The bottom line is that there is absolutely no benefit to the United States to be sharing this kind of information with the Russian government — and if it alienates a friendly government helping us fight ISIS, then it is extraordinarily damaging.
It does not help that so many Democrats insist that every administration misstep is justification for impeachment, the Twitter hashtag “#Lockhimup” (the President has absolute authority to declassify information, so no law was broken) or the insane everyone’s-a-Russian-agent conspiracy theories of the Louise Mensches of the world. But the insanity of lefties doesn’t get this White House off the hook. Unless the entire story is made up out of whole cloth, Donald Trump still doesn’t understand his responsibilities.
Contemplating Rick Scott’s Next Move
I recently had a chance to chat with Florida governor Rick Scott, and got the feeling that whether or not he decides to challenge Senator Bill Nelson next year, he doesn’t think much of Nelson as a senator.

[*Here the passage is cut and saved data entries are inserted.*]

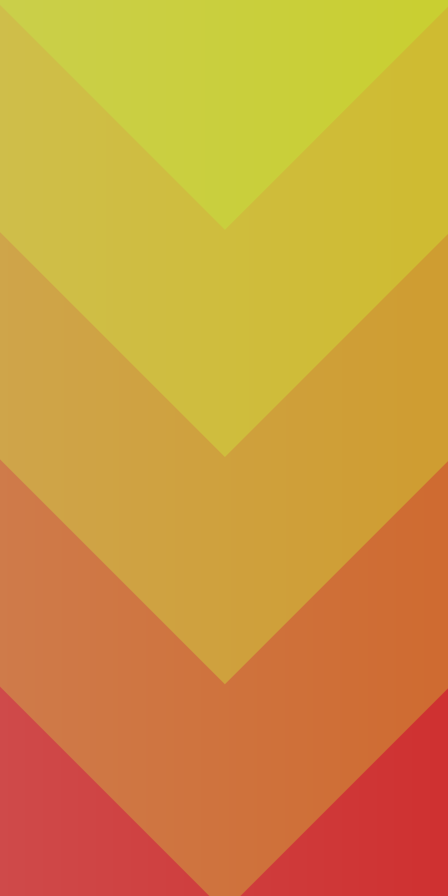
A WebGL 2 fragment shader for this background:

```glsl
#version 300 es
precision highp float;
// Stacked downward chevrons from lime through orange to red, more saturated to the right.

uniform vec2 u_resolution;
out vec4 outColor;

// Pure hue of a band, counted from the top
vec3 bandHue(int band) {
    vec3 hues[5] = vec3[5](
        vec3(0.965, 1.0, 0.0),
        vec3(1.0, 0.877, 0.0),
        vec3(1.0, 0.684, 0.0),
        vec3(1.0, 0.368, 0.0),
        vec3(1.0, 0.0, 0.0));
    return hues[band];
}

void main() {
    // Canvas widths, with depth measured down from the top edge
    float x = gl_FragCoord.x / u_resolution.x;
    float depth = (u_resolution.y - gl_FragCoord.y) / u_resolution.x;
    float pixel = 1.0 / u_resolution.x;

    // Diagonal distance below the first chevron edge
    float fold = depth + abs(x - 0.502) - 0.513;

    // Lay each lower band over the one above it
    vec3 hue = bandHue(0);
    for (int i = 1; i < 5; i++) {
        float edge = fold - 0.5072 * float(i - 1);
        hue = mix(hue, bandHue(i), smoothstep(-pixel, pixel, edge));
    }

    // Saturation rises from left to right at constant brightness
    float floorLevel = mix(0.29, 0.19, x);
    outColor = vec4(mix(vec3(floorLevel), vec3(0.81), hue), 1.0);
}
```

Scott says he hasn’t decided on a Senate bid, and isn’t in any particular rush to make a decision. But a few weeks ago at the National Rifle Association’s convention in Atlanta, Scott addressed the attendees and offered a surprisingly explicit argument for replacing Nelson.
“I believe it’s crucial that we increase the Republican majority in the U.S. Senate,” Scott told the NRA crowd, after praising Trump’s decision to nominate Neil Gorsuch. “Look at the votes on this Supreme Court nominee, and you can see there are a number of senators who did not represent their states. These senators need to be retired. Unfortunately, one of my state’s senators, Bill Nelson, has veered far to the left.”

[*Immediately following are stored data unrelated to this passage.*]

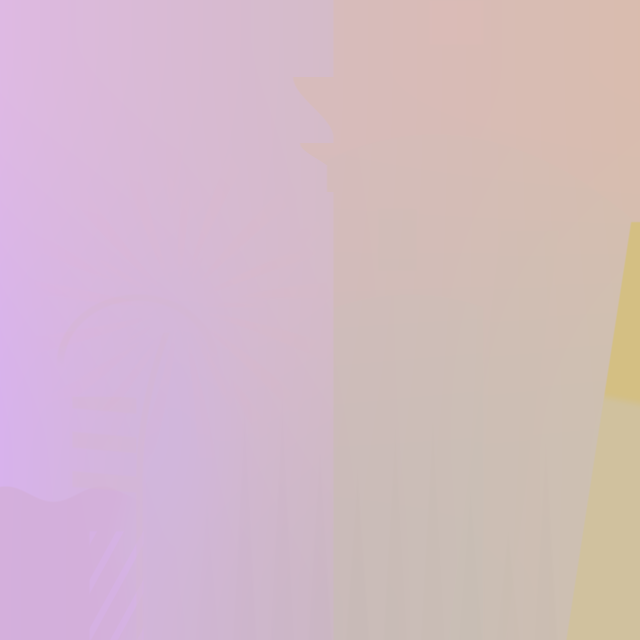
Give the GLSL for this background, as a three.js fragment shader.

```glsl
// Pale lilac-to-sand wash split by a notched vertical seam, with a slanted
// yellow strip at the right. Gradients fill the panels; distance functions
// and layered sines draw the faint leaves, bands, facets and spikes.
#define SEAM_X 0.521
#define SOFT 0.0018
#define LEAF_STRENGTH 0.45
#define FACET_STRENGTH 0.008
#define SPIKE_COUNT 17.0
#define BAND_COUNT 26.0
#define LILAC_HEIGHT 0.29

varying vec2 vUv;

const vec3 LILAC_TOP = vec3(0.872, 0.725, 0.892);
const vec3 LILAC_GLOW = vec3(0.846, 0.698, 0.928);
const vec3 ORCHID = vec3(0.827, 0.685, 0.852);
const vec3 MAUVE_TOP = vec3(0.832, 0.733, 0.785);
const vec3 MAUVE_LOW = vec3(0.800, 0.720, 0.768);
const vec3 ROSE_TOP = vec3(0.844, 0.732, 0.733);
const vec3 ROSE_LOW = vec3(0.806, 0.727, 0.724);
const vec3 SAND_TOP = vec3(0.850, 0.738, 0.684);
const vec3 SAND_LOW = vec3(0.812, 0.752, 0.690);
const vec3 PERIWINKLE = vec3(0.815, 0.712, 0.875);
const vec3 PETAL = vec3(0.833, 0.715, 0.820);
const vec3 GOLD = vec3(0.830, 0.748, 0.515);
const vec3 STRAW = vec3(0.815, 0.757, 0.618);

// 1 where d is negative, with a soft edge.
float inside(float d) { return 1.0 - smoothstep(-SOFT, SOFT, d); }

float hash(float n) { return fract(sin(n * 12.99) * 4375.85); }

float boxDistance(vec2 p, vec2 center, vec2 halfSize) {
  vec2 q = abs(p - center) - halfSize;
  return max(q.x, q.y);
}

// Seam position at height y, cut by two teeth pointing left.
float seamAt(float y) {
  float upper = smoothstep(0.785, 0.88, y) * 0.063 * (1.0 - step(0.88, y));
  float lower = smoothstep(0.728, 0.776, y) * 0.052 * (1.0 - step(0.776, y));
  float ledge = 0.010 * step(0.70, y) * (1.0 - step(0.74, y));
  return SEAM_X - max(max(upper, lower), ledge);
}

vec3 leftPanel(vec2 p) {
  vec3 rim = mix(LILAC_GLOW, LILAC_TOP, smoothstep(LILAC_HEIGHT, 0.95, p.y));
  vec3 mauve = mix(MAUVE_LOW, MAUVE_TOP, smoothstep(0.0, 0.65, p.y));
  vec3 color = mix(rim, mauve, pow(clamp(p.x / SEAM_X, 0.0, 1.0), 0.8));

  // Cool haze around the stem.
  vec2 haze = (p - vec2(0.26, 0.32)) / vec2(0.09, 0.22);
  color = mix(color, PERIWINKLE, 0.6 * exp(-dot(haze, haze)));

  // Orchid corner with a ragged top and right side.
  float top = 0.228 + 0.012 * sin(p.x * 42.0 + 1.2);
  float side = 0.218 + 0.010 * sin(p.y * 31.0);
  float corner = inside(p.y - top) * (1.0 - smoothstep(side - 0.06, side + 0.01, p.x));
  color = mix(color, ORCHID, 0.85 * corner);

  // Curved bands beside the stem and slanted streaks at its foot.
  float bands = smoothstep(0.1, 0.5, sin(p.y * BAND_COUNT * 6.283 / 1.6 + 9.0 * p.x));
  float bandArea = inside(boxDistance(p, vec2(0.163, 0.30), vec2(0.050, 0.08)));
  color = mix(color, PETAL, LEAF_STRENGTH * bands * bandArea);
  float streaks = smoothstep(0.45, 0.8, sin((p.x - 0.55 * p.y) * 150.0));
  float streakArea = inside(boxDistance(p, vec2(0.182, 0.085), vec2(0.042, 0.085)));
  color = mix(color, LILAC_GLOW, LEAF_STRENGTH * streaks * streakArea);

  // Arched leaf and narrow stem.
  float arch = abs(length((p - vec2(0.215, 0.43)) / vec2(1.15, 1.0)) - 0.105) - 0.005;
  float archArea = smoothstep(0.42, 0.46, p.y);
  float stem = abs(p.x - 0.218 - 0.8 * pow(max(p.y - 0.25, 0.0), 2.0)) - 0.005;
  color = mix(color, PETAL, LEAF_STRENGTH * inside(arch) * archArea);
  color = mix(color, PETAL, LEAF_STRENGTH * inside(stem) * inside(p.y - 0.48));

  // Fronds fan out from the top of the stem.
  vec2 ray = p - vec2(0.28, 0.52);
  float angle = atan(ray.y, ray.x);
  float fan = sin(angle * 17.0) + 0.6 * sin(angle * 29.0 + 18.0 * length(ray));
  float reach = smoothstep(0.03, 0.10, length(ray)) * (1.0 - smoothstep(0.16, 0.27, length(ray)));
  return color + vec3(0.006, -0.002, -0.006) * smoothstep(0.3, 0.8, fan) * reach;
}

vec3 rightPanel(vec2 p) {
  float across = clamp((p.x - SEAM_X) / (1.0 - SEAM_X), 0.0, 1.0);
  vec3 rose = mix(ROSE_LOW, ROSE_TOP, smoothstep(0.05, 0.9, p.y));
  vec3 sand = mix(SAND_LOW, SAND_TOP, smoothstep(0.25, 0.9, p.y));
  vec3 color = mix(rose, sand, across);

  // Two broad arcs step toward grey.
  float arcs = inside(p.y - 0.79 + 1.4 * pow(p.x - 0.68, 2.0))
             + inside(p.y - 0.54 + 1.5 * pow(p.x - 0.64, 2.0)) * inside(p.x - 0.755);
  color += vec3(-0.008, 0.003, 0.001) * arcs;

  // Upright and leaning facets.
  float facets = inside(boxDistance(p, vec2(0.621, 0.625), vec2(0.030, 0.048)))
               - inside(boxDistance(p, vec2(0.713, 0.965), vec2(0.042, 0.035)));
  float lean = p.x - 0.70 - 0.13 * p.y;
  facets += inside(-lean) * inside(lean - 0.09) * inside(p.y - 0.64) * 0.5;
  return color - FACET_STRENGTH * vec3(0.9, -0.2, 0.3) * facets;
}

// Tapered slivers rise from the bottom in repeated columns.
float spikes(vec2 p) {
  float column = floor(p.x * SPIKE_COUNT);
  float offset = abs(fract(p.x * SPIKE_COUNT) - 0.5) / SPIKE_COUNT;
  float height = 0.12 + 0.26 * hash(column + 3.0);
  return inside(offset - 0.018 * (1.0 - p.y / height)) * smoothstep(0.25, 0.4, p.x);
}

void main() {
  vec2 p = vUv;
  vec3 color = mix(leftPanel(p), rightPanel(p), inside(seamAt(p.y) - p.x));
  color -= 0.005 * spikes(p);

  // Slanted strip: gold above, straw below.
  float strip = inside(0.885 + 0.155 * p.y - p.x) * inside(p.y - 0.653);
  float goldPart = smoothstep(0.365, 0.385, p.y + 0.2 * (p.x - 0.97));
  vec3 stripColor = mix(STRAW, GOLD, goldPart);
  gl_FragColor = vec4(mix(color, stripColor, strip), 1.0);
}
```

Asked about why he called out Nelson before a politically active crowd, Scott insists he wasn’t hinting at a 2018 Senate bid. “You look at Neil Gorsuch, how could you vote against the guy?” Scott said during a recent visit to Washington. “[Nelson’s] the senator from Florida, and that’s why it was relevant to talk about him.”
It’s clear Scott feels no particular warmth toward Nelson, as he explains why he doesn’t talk to his state’s senior senator. “What you learn in this job, I’ll give you a story. My hometown is in Collier County. I know who to call in Collier County to get things done.” The governor is too careful and even-keeled a politician to really come out and say it explicitly; his version of a smack down is a pause so pregnant it might as well be having triplets. But the implication is clear: Scott doesn’t talk to Senator Nelson because he doesn’t think his state’s Democratic senator is a guy who can get things done. With a little twist of the knife, Scott says, “I talk to Marco [Rubio] quite a bit.”
ADDENDA: Hillary’s back at it again, raising money for her new political action committee, “Onward Together.” If she jumps in the presidential race again, I suspect Trump will form his own: